Romney wins Wyoming caucuses
By MEAD GRUVER, Associated Press Writer 15 minutes ago
CASPER, Wyo. - Mitt Romney captured his first win of
the Republican presidential race on Saturday,
prevailing in Wyoming caucuses for a much-needed boost
to his candidacy three days before the New Hampshire
The former Massachusetts governor won eight delegates,
former Tennessee Sen. Fred Thompson got two and
California Rep. Duncan Hunter won one, meaning no
other candidate could beat Romney. Caucuses were still
being held to decide all 12 delegates at stake.
The victory was a welcome development for Romney,

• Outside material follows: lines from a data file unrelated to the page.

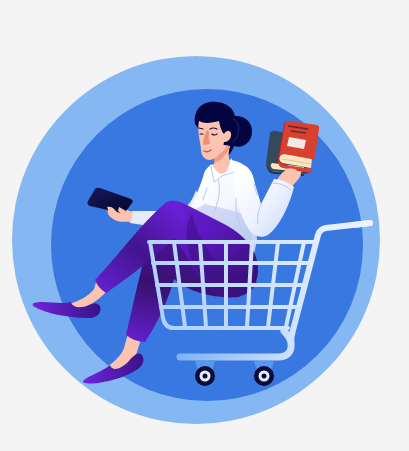
<!DOCTYPE html>
<html lang="en">
<head>
<meta charset="utf-8">
<title>Book shopping illustration</title>
<style>
:root {
  --paper: #f4f4f4;
  --halo: #85b8f3;
  --disc: #3878e0;
  --hair: #04043f;
  --skin: #fcc3b0;
  --skin-shade: #f09a85;
  --ink: #0b0b38;
  --cart: #d6e6ff;
  --book-red: #d8402f;
  --book-red-dark: #a92a22;
  --book-slate: #34495a;
  --pages: #fbe6c2;
}
html, body { margin: 0; background: var(--paper); overflow: hidden; }
.canvas { display: block; width: 409px; height: 451px; background: var(--paper); }
.halo { fill: var(--halo); }
.disc { fill: var(--disc); }
.hair { fill: var(--hair); }
.skin { fill: var(--skin); }
.skin-shade { fill: var(--skin-shade); }
.cart path { fill: none; stroke-linecap: round; stroke-linejoin: round; }
.cart .wire { stroke: url(#wire-tint); stroke-width: 4; }
.cart .frame { stroke: url(#wire-tint); stroke-width: 6; }
.cart .base { stroke: url(#base-tint); stroke-width: 7; }
.fold { fill: none; stroke: #b9c8ee; stroke-width: 1; stroke-linecap: round; }
</style>
</head>
<body>
<svg class="canvas" viewBox="0 0 409 451" role="img" aria-label="Woman sitting in a shopping cart with a phone and books">
  <defs>
    <linearGradient id="near-leg" gradientUnits="userSpaceOnUse" x1="160" y1="205" x2="245" y2="295">
      <stop offset="0" stop-color="#6a1fd6"/>
      <stop offset=".45" stop-color="#5a17bd"/>
      <stop offset="1" stop-color="#35106f"/>
    </linearGradient>
    <linearGradient id="near-shin" gradientUnits="userSpaceOnUse" x1="172" y1="205" x2="98" y2="288">
      <stop offset="0" stop-color="#6a1fd6"/>
      <stop offset=".5" stop-color="#43148f"/>
      <stop offset="1" stop-color="#6420cf"/>
    </linearGradient>
    <linearGradient id="far-leg" gradientUnits="userSpaceOnUse" x1="168" y1="225" x2="134" y2="342">
      <stop offset="0" stop-color="#4b169f"/>
      <stop offset=".5" stop-color="#38106f"/>
      <stop offset="1" stop-color="#6420cf"/>
    </linearGradient>
    <linearGradient id="shoe-tint" x1="0" y1="0" x2="1" y2="0">
      <stop offset="0" stop-color="#6f25dc"/>
      <stop offset="1" stop-color="#3a1287"/>
    </linearGradient>
    <linearGradient id="shirt-tint" gradientUnits="userSpaceOnUse" x1="200" y1="175" x2="255" y2="238">
      <stop offset="0" stop-color="#ffffff"/>
      <stop offset=".5" stop-color="#f3f6ff"/>
      <stop offset="1" stop-color="#c3d2f4"/>
    </linearGradient>
    <linearGradient id="sleeve-tint" gradientUnits="userSpaceOnUse" x1="238" y1="175" x2="290" y2="220">
      <stop offset="0" stop-color="#ffffff"/>
      <stop offset=".6" stop-color="#edf2ff"/>
      <stop offset="1" stop-color="#d3dffa"/>
    </linearGradient>
    <linearGradient id="wire-tint" gradientUnits="userSpaceOnUse" x1="148" y1="330" x2="372" y2="223">
      <stop offset="0" stop-color="#a9cdfb"/>
      <stop offset=".5" stop-color="#cfe2ff"/>
      <stop offset="1" stop-color="#eef4ff"/>
    </linearGradient>
    <linearGradient id="base-tint" gradientUnits="userSpaceOnUse" x1="178" y1="0" x2="295" y2="0">
      <stop offset="0" stop-color="#7fb2f6"/>
      <stop offset="1" stop-color="#cfe2ff"/>
    </linearGradient>
    <linearGradient id="phone-tint" x1="0" y1="0" x2="1" y2="1">
      <stop offset="0" stop-color="#171a5c"/>
      <stop offset="1" stop-color="#04052c"/>
    </linearGradient>
    <g id="wheel">
      <path fill="#5a96ee" d="M-10-15H10L5 2H-5Z"/>
      <circle r="10" fill="#0b0b38"/>
      <circle r="5.5" fill="#e3edff"/>
      <circle r="2.5" fill="#0b0b38"/>
    </g>
  </defs>

  <g id="backdrop">
    <circle class="halo" cx="196" cy="240" r="184"/>
    <circle class="disc" cx="207" cy="245" r="156"/>
  </g>

  <g id="phone-arm">
    <path fill="#e4ebfc" d="M196 190C192 202 186 209 178 211L132 211Q127 217 130 223L156 227C178 228 196 224 206 214Z"/>
    <path class="skin" d="M133 212C126 210 121 206 115 206L109 209C105 212 110 218 115 220C121 223 126 221 131 222Z"/>
    <path fill="url(#phone-tint)" d="M95 189Q97 187 100 188L131 199Q134 201 132 203L126 211Q124 214 121 213L90 206Q86 204 88 201Z"/>
    <path class="skin" d="M107 207Q110 206 113 208L118 213L115 217Q109 214 107 207ZM119 207L126 211L123 215L118 211Z"/>
  </g>

  <g id="far-leg-and-shoe">
    <path class="skin" d="M128 334L141 339L137 352C134 360 126 366 118 371L108 366C117 360 124 352 125 344Z"/>
    <path fill="url(#shoe-tint)" d="M84 380C90 375 102 372 110 365C112 372 121 369 128 362C133 356 137 352 141 354C145 358 144 365 138 369C128 376 112 381 98 383C90 384 80 384 84 380Z"/>
    <path fill="url(#far-leg)" d="M152 232C156 219 168 209 184 216L212 270L240 297C216 299 190 293 174 279C168 301 156 326 145 342Q135 342 126 335C133 306 142 262 152 232Z"/>
  </g>

  <g id="torso">
    <path fill="url(#shirt-tint)" d="M211 165L231 160C244 162 252 170 254 183L257 240L252 264L213 236L187 214C192 204 199 190 203 177Q205 168 211 165Z"/>
    <path fill="#b8c7ef" opacity=".6" d="M205 204L250 215L252 250L215 232L189 213Z"/>
    <path class="fold" d="M218 178C221 190 219 202 213 214M207 188L203 200M238 190C234 203 236 216 241 228"/>
  </g>

  <g id="near-leg-and-shoe">
    <path class="skin" d="M97 279L107 291C101 298 92 304 82 309L69 304C80 301 90 295 94 289Z"/>
    <path fill="url(#shoe-tint)" d="M34 303C44 300 60 305 71 302C73 309 82 308 89 305Q97 301 100 306C102 312 98 317 91 318C77 318 60 316 47 312C39 309 29 306 34 303Z"/>
    <path fill="url(#near-leg)" d="M164 205C169 199 177 200 185 204L226 225C244 235 259 250 258 272C257 287 248 296 234 297C214 298 202 284 192 265L168 227Z"/>
    <path fill="url(#near-shin)" d="M164 204C173 197 183 202 185 213C187 225 177 237 164 248C146 264 125 280 106 293Q98 288 95 280C117 257 139 226 164 204Z"/>
    <path fill="#3b1180" opacity=".55" d="M192 214C183 228 186 250 196 270C207 290 220 297 236 297C247 296 254 290 257 281C231 280 204 258 192 214Z"/>
  </g>

  <g id="head">
    <path class="hair" d="M195 124C193 109 203 100 217 102C227 103 233 108 235 116C246 115 253 124 252 133C251 143 242 149 234 146C231 154 228 157 222 157L207 141Z"/>
    <path class="skin" d="M213 143L230 146C228 153 228 160 232 164C229 173 219 178 211 169C215 165 215 161 214 157Z"/>
    <path class="skin-shade" d="M214 156C221 154 225 150 227 145L230 147C227 154 221 161 214 163Z"/>
    <path class="skin" d="M199 121C208 121 215 119 221 116C225 122 224 128 224 133C227 129 232 131 231 136C230 141 226 142 224 142C223 151 217 159 210 160C204 160 201 155 201 149C200 140 197 131 199 121Z"/>
    <path class="hair" d="M195 124C196 111 204 103 215 104C224 104 230 110 231 120L232 132C229 129 226 131 224 134C221 131 220 126 219 121C212 123 204 124 199 121Z"/>
    <path fill="#ed8e7c" d="M207 130Q203 138 203 145L210 144Q208 138 209 131Z"/>
    <path fill="none" stroke="#1a123f" stroke-width="1.2" stroke-linecap="round" d="M210 129Q213 127 217 129M199 128L203 129M212 134Q214 136 217 134M200 134L203 134"/>
    <path fill="none" stroke="#cf5057" stroke-width="1.5" stroke-linecap="round" d="M204 151Q207 153 211 150"/>
    <path fill="none" stroke="#24246f" d="M233 119Q239 121 239 130Q238 138 233 142"/>
    <path fill="#fff" d="M211 164Q217 172 222 176L214 182Q207 176 208 168ZM231 158Q236 165 234 172L222 177Q229 170 231 158Z"/>
    <path class="fold" d="M211 166L214 182L222 176L234 172"/>
  </g>

  <g id="books">
    <g id="slate-book">
      <path fill="var(--book-slate)" d="M270 133Q272 130 276 131L306 137L307 174L272 171Q266 170 266 164Z"/>
      <path fill="var(--pages)" d="M272 163L304 167V172L273 169Q269 166 272 163Z"/>
      <path fill="#263746" d="M267 166Q269 172 276 172L304 174V176L274 174Q267 173 267 166Z"/>
    </g>
    <path class="skin" d="M276 184C278 177 281 173 286 170L300 169C303 174 299 179 294 184L290 190Z"/>
    <g id="red-book">
      <path fill="var(--book-red-dark)" d="M284 124Q285 121 288 121L281 158Q285 169 310 171L309 173L283 168Q277 166 278 158Z"/>
      <path fill="var(--pages)" d="M281 155Q284 152 312 158L311 168L282 163Q277 159 281 155Z"/>
      <path fill="none" stroke="#d9b98a" stroke-width=".8" d="M282 159L311 164"/>
      <path fill="var(--book-red)" d="M285 123Q286 120 290 121L317 125Q320 126 319 129L315 157Q314 160 311 159L284 154Q279 154 279 159Z"/>
      <path fill="var(--book-red)" d="M278 159Q279 164 284 165L313 169Q312 173 308 172L284 168Q277 166 278 159Z"/>
      <path fill="#efe9e3" d="M289 137L306 140L304 149L287 146Z"/>
      <path fill="none" stroke="#5d2b30" stroke-width="1.6" d="M288 126L308 129M291 131L306 133"/>
    </g>
  </g>

  <g id="raised-arm">
    <path fill="url(#sleeve-tint)" d="M234 164C246 162 253 170 255 184L261 204L274 179Q284 179 294 187C289 207 279 227 268 235C261 239 253 236 248 228C239 213 232 190 234 164Z"/>
    <path class="fold" d="M261 204C258 211 257 218 258 224M254 184L257 195M273 183Q283 183 291 190"/>
    <path class="skin" d="M285 169Q292 167 297 170L292 178Q287 177 285 169Z"/>
  </g>

  <g id="cart" class="cart">
    <use href="#wheel" x="205" y="376"/>
    <use href="#wheel" x="264" y="376"/>
    <path class="base" d="M180 357H278C288 357 292 351 291 343Q290 337 284 331"/>
    <path class="wire" d="M153 263H309M157 285H303M161 307H297"/>
    <path class="wire" d="M174 242L185 327M200 242L206 327M226 242V327M252 242L247 327M278 242L268 327M304 242L286 327"/>
    <path class="wire" d="M149 242H314M150 242L163 318Q165 328 174 328H288"/>
    <path class="frame" d="M370 223L326 228Q320 229 318 235L293 330Q291 337 291 344"/>
    <path class="frame" d="M354 225L370 223" stroke-width="7"/>
  </g>
</svg>
</body>
</html>
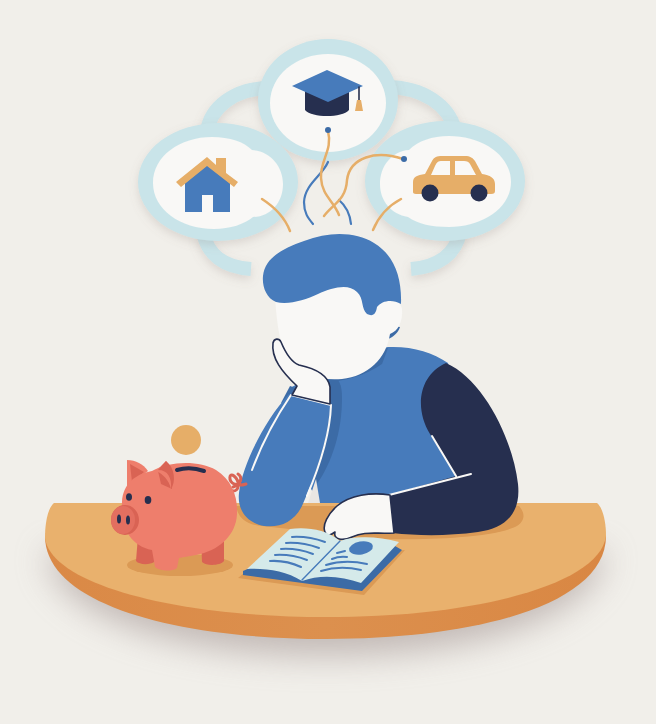
<!DOCTYPE html>
<html lang="en">
<head>
<meta charset="utf-8">
<title>Saving for the future</title>
<style>
:root{--paper:#f1efea;--white:#f9f8f6;--blue:#477bbb;--blue-dark:#3c6ba6;--navy:#262f4f;--sky:#c9e4e9;--wood:#e9b16d;--wood-edge:#da8c4a;--wood-shade:#db9a55;--gold:#e6ae68;--pink:#ee7e6c;--pink-dark:#d96354}
html,body{margin:0;padding:0;background:var(--paper);overflow:hidden}
svg{display:block;width:656px;height:724px}
.paper{fill:var(--paper)}.white{fill:var(--white)}.blue{fill:var(--blue)}.blue-dark{fill:var(--blue-dark)}.navy{fill:var(--navy)}.sky{fill:var(--sky)}.wood{fill:var(--wood)}.wood-edge{fill:var(--wood-edge)}.wood-shade{fill:var(--wood-shade)}.gold{fill:var(--gold)}.pink{fill:var(--pink)}.pink-dark{fill:var(--pink-dark)}
.line{fill:none;stroke-linecap:round;stroke-linejoin:round}
.link{stroke:var(--sky);stroke-width:14;stroke-linecap:butt}
.thread-gold{stroke:var(--gold);stroke-width:2.5}
.thread-blue{stroke:var(--blue);stroke-width:2.2}
.seam{stroke:var(--white);stroke-width:2}
.contour{stroke:var(--navy);stroke-width:1.6;stroke-linejoin:round}
.print{stroke:var(--blue);stroke-width:2}
</style>
</head>
<body>
<svg viewBox="0 0 656 724" role="img" aria-label="A person at a desk dreams of a house, a degree and a car beside a piggy bank">
<defs>
<filter id="soft-shadow" x="-20%" y="-30%" width="140%" height="180%"><feGaussianBlur stdDeviation="17"/></filter>
<filter id="bubble-shadow" x="-20%" y="-20%" width="140%" height="150%"><feDropShadow dx="0" dy="4" stdDeviation="5" flood-color="#8a7d74" flood-opacity=".22"/></filter>
<linearGradient id="edge-tone"><stop offset="0" stop-color="#da8946"/><stop offset=".5" stop-color="#dc904e"/><stop offset="1" stop-color="#d98743"/></linearGradient>
</defs>
<rect class="paper" width="656" height="724"/>

<g id="dream-links" filter="url(#bubble-shadow)">
<path class="line link" d="M207 132C210 108 234 88 270 88"/>
<path class="line link" d="M386 87C424 87 449 106 455 130"/>
<path class="line link" d="M203 233C208 254 222 267 251 269"/>
<path class="line link" d="M460 232C456 254 438 267 411 269"/>
</g>
<g id="dream-bubbles" filter="url(#bubble-shadow)">
<ellipse class="sky" cx="328" cy="100" rx="70" ry="61"/>
<ellipse class="sky" cx="218" cy="182" rx="80" ry="59"/>
<ellipse class="sky" cx="445" cy="181" rx="80" ry="60"/>
</g>
<g id="bubble-centres" class="white">
<ellipse cx="328" cy="103" rx="58" ry="49"/>
<path d="M153 183C153 156 180 137 212 137C230 137 244 142 252 150C270 151 283 166 283 184C283 203 270 217 253 217C245 224 230 229 214 229C180 229 153 209 153 183Z"/>
<path d="M511 182C511 155 482 136 449 136C432 136 418 141 409 150C392 151 380 166 380 184C380 201 391 214 408 217C418 224 432 227 449 227C482 227 511 208 511 182Z"/>
</g>
<g id="graduation-cap">
<path class="navy" d="M305 90V110C312 118 342 118 349 110V90Z"/>
<path class="blue" d="M292 86L327 70L363 86L328 102Z"/>
<path class="line" stroke="#262f4f" stroke-width="1.6" d="M359 87V102"/>
<path class="gold" d="M357 100H361L363 111H355Z"/>
</g>
<g id="house">
<path class="blue" d="M185 183L207 165L230 183V212H213V195H202V212H185Z"/>
<path class="gold" d="M216 165V158H226V173L238 182L234 187L207 166L181 187L176 182L207 157Z"/>
</g>
<g id="car">
<path class="gold" fill-rule="evenodd" d="M413 192V182C413 177 417 175 425 174L432 161C434 157 437 156 442 156H465C470 156 473 158 475 161L482 174C490 175 495 178 495 184V191C495 193 494 194 491 194H416C414 194 413 193 413 192ZM431 175H450V161H442C438 161 437 162 435 166ZM455 175H476L470 164C469 162 467 161 464 161H455Z"/>
<circle class="navy" cx="430" cy="193" r="8.5"/><circle class="navy" cx="479" cy="193" r="8.5"/>
</g>
<g id="thought-threads">
<path class="line thread-blue" d="M328 162C322 176 305 184 304 202C304 213 308 218 313 224"/>
<path class="line thread-blue" d="M339 200C346 206 350 214 351 224"/>
<path class="line thread-gold" d="M328 131C333 150 320 160 321 178C322 196 334 201 339 215"/>
<path class="line thread-gold" d="M403 159C376 150 350 157 347 180C346 200 333 204 324 216"/>
<path class="line thread-gold" d="M262 199C276 208 285 218 290 231"/>
<path class="line thread-gold" d="M401 199C386 207 378 218 373 230"/>
<circle class="blue-dark" cx="328" cy="130" r="3"/><circle class="blue-dark" cx="404" cy="159" r="3"/>
</g>

<g id="desk">
<path d="M46 552C70 690 582 690 606 552Z" fill="#9a8a88" opacity=".55" filter="url(#soft-shadow)"/>
<path fill="url(#edge-tone)" d="M45 536C45 604 175 639 326 639C478 639 606 604 606 536Z"/>
<path class="wood" d="M54 503H597C603 508 606 522 606 536C600 584 478 617 326 617C174 617 51 584 45 538C45 522 48 508 54 503Z"/>
<path class="wood-shade" d="M236 506H519C526 514 525 522 515 527C490 538 425 540 380 539L262 526C245 525 238 517 236 506Z"/>
</g>

<g id="person">
<path class="blue" d="M290 388C315 376 345 352 388 347C412 346 432 352 448 363L472 480L400 503H319L306 480Z"/>
<path class="blue-dark" d="M304 380C330 386 363 378 382 364L388 348L362 351L300 374Z"/>
<path class="blue-dark" d="M329 378C338 376 342 382 342 398C342 432 332 462 317 484L306 470Z"/>
<path fill="#e9e6e3" d="M316 479L308 503H320Z"/>
<path class="navy" d="M446 363C484 380 513 440 518 484C521 512 507 528 478 532C448 536 420 536 392 533L389 495L456 476L430 434C414 408 419 375 446 363Z"/>
<path class="line seam" d="M432 436L456 476M389 495L471 474"/>
<path class="blue-dark" d="M386 325L400 327C398 333 393 337 388 339Z"/>
<path class="white" d="M275 294C276 318 279 340 286 357C298 374 319 381 342 379C368 376 386 359 390 334C398 331 403 322 402 309C400 300 390 297 382 301L350 280Z"/>
<path class="blue" d="M276 302C266 298 262 286 263 276C265 257 284 248 304 241C330 231 356 232 374 243C394 255 402 277 401 304C393 299 382 300 377 307C376 314 373 317 367 314C361 309 364 298 357 292C348 283 332 288 318 294C305 300 289 305 276 302Z"/>
<path class="blue-dark" d="M290 386L304 391L291 401L281 403Z"/>
<path class="blue" d="M289 394L331 405C328 438 316 475 302 506C294 522 280 528 264 526C247 523 237 510 239 493C242 466 264 421 289 394Z"/>
<path class="line seam" d="M291 395C276 417 261 446 252 470M291 395L331 405C330 435 318 470 307 496"/>
<path class="white contour" d="M292 395L297 386C282 372 271 358 273 343C274 338 279 338 281 342C286 354 291 362 299 365C313 368 328 374 330 387V404Z"/>
<path class="white contour" d="M390 495C371 492 350 495 337 506C328 514 322 525 325 532C327 537 331 535 335 532C333 540 343 541 352 537C365 531 375 534 394 533Z"/>
</g>

<g id="booklet">
<path class="wood-shade" d="M238 578L250 568L405 550L364 595Z"/>
<path class="blue-dark" d="M243 571L252 567L303 573L395 546L402 550L362 591L243 575Z"/>
<path fill="#d5eaea" d="M247 569L290 529C306 527 326 529 340 541C357 535 380 537 399 542L361 583C342 576 320 574 302 581C286 571 266 568 247 569Z"/>
<path class="line" stroke="#477bbb" stroke-width="1.4" d="M340 541L302 580"/>
<g class="line print">
<path d="M292 537Q308 536 325 542M286 543Q302 542 319 548M281 549Q297 548 313 554M275 555Q291 554 307 560M270 561Q286 560 301 567"/>
<path d="M337 553L345 551M332 559Q339 556 347 557M326 565Q345 559 367 564M321 571Q340 565 361 570"/>
</g>
<ellipse class="blue" cx="361" cy="548" rx="12" ry="6.5" transform="rotate(-10 361 548)"/>
</g>

<g id="piggy-bank">
<ellipse class="wood-shade" cx="180" cy="565" rx="53" ry="11"/>
<circle class="gold" cx="186" cy="440" r="15"/>
<path class="line" stroke="#d96354" stroke-width="3" d="M232 491C240 492 240 481 234 476C229 472 228 481 234 484C239 486 243 485 246 484M233 487C241 485 243 477 238 474"/>
<path class="pink-dark" d="M138 536H157L154 562C150 565 139 565 136 561ZM201 538L224 532V561C220 566 206 566 202 562Z"/>
<path class="pink" d="M127 460C136 460 143 464 148 471L127 487Z"/>
<path class="pink-dark" d="M130 464L144 472L132 482Z"/>
<path class="pink" d="M122 502C123 484 135 474 152 471C169 461 199 460 216 470C232 480 238 497 237 514C236 536 218 551 196 555L179 558L177 568C172 572 159 571 155 567L152 550C131 546 120 528 122 502Z"/>
<path class="pink-dark" d="M158 471C168 475 173 482 172 489L161 484Z"/>
<path class="pink" d="M166 461C174 469 175 482 171 489C169 480 163 474 156 471Z"/>
<path class="pink-dark" d="M166 461C175 468 176 482 171 489C172 478 168 470 158 470Z"/>
<path class="line" stroke="#262f4f" stroke-width="4" stroke-linecap="butt" d="M177 470Q190 466 204 471"/>
<ellipse class="pink-dark" cx="125" cy="520" rx="14" ry="15"/>
<ellipse cx="123" cy="520" rx="12" ry="14" fill="#e36f60"/>
<g class="navy"><ellipse cx="119" cy="519" rx="2" ry="4.5"/><ellipse cx="128" cy="520" rx="2" ry="4.5"/><ellipse cx="129" cy="497" rx="3" ry="3.8"/><ellipse cx="148" cy="500" rx="3.3" ry="4"/></g>
</g>
</svg>
</body>
</html>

coming two days after his loss to Mike Huckabee in the
Iowa caucuses and three days before the
first-in-the-nation primary in New Hampshire. Those
two states have attracted most of the political
attention. Wyoming had scheduled its GOP county
conventions earlier to attract candidates to the state
but had only modest results.
Romney visited Wyoming in August and November and
three of his five sons campaigned in the state. One
son, Josh Romney, owns a ranch in southwest Wyoming.
"Number one, he campaigned here," delegate Leigh
Vosler of Cheyenne said of Romney. "I think that
helped while some other candidates ignored us. But
also he's the right person for the job."
Hunter, Thompson and Ron Paul all stopped by the state
visits they probably wouldn't have made except for
this year's early conventions and candidates have
sent Wyoming's GOP voters a flood of campaign mail.
Huckabee, the former Arkansas governor, did not visit
Wyoming and drew little support. Arizona Sen. John
McCain and former New York Mayor Rudy Giuliani also
did not visit and received little support.
"I think we're encouraged that the voters in Wyoming
value that my dad had spent time here," Josh Romney
The traditional leadoff nomination contests in Iowa
and New Hampshire have dominated the attention of both
candidates and the national media in recent months,
and no candidates had visited Wyoming in the four
weeks leading up to the caucuses. Hunter was the last
to visit the state on Dec. 4.
Tom Sansonetti, the county convention organizer,
maintained Saturday that moving the state's caucuses
ahead was the right thing to do.
"The ultimate goal is not how many times we appear on
Katie Couric," Sansonetti said. "The ultimate goal was
to have attention paid to rank-and-file Republicans by
In addition, he said more Wyoming Republicans have
become involved in the process.
Wyoming Republicans also paid a price for jumping
ahead. The Republican National Committee has slashed
half of Wyoming's 28 national convention delegates.
National party leaders similarly penalized Florida,
Michigan, New Hampshire and South Carolina for moving
up the dates of their nomination contests.
RNC rules require the punishment for states that hold
their nominating contests earlier than Feb. 5. Iowa,
which held caucuses on Thursday, will not be penalized
because, technically, the caucuses are not binding on
convention delegates. Nevada, which plans to hold its
caucuses on Jan. 19, will not be penalized for the
Besides the 12 delegates chosen at Saturday's county
conventions in Wyoming, two delegates to be chosen at
a statewide convention in May will also be sent to the
national convention in Minneapolis.
Associated Press Writer Ben Neary contributed to this report.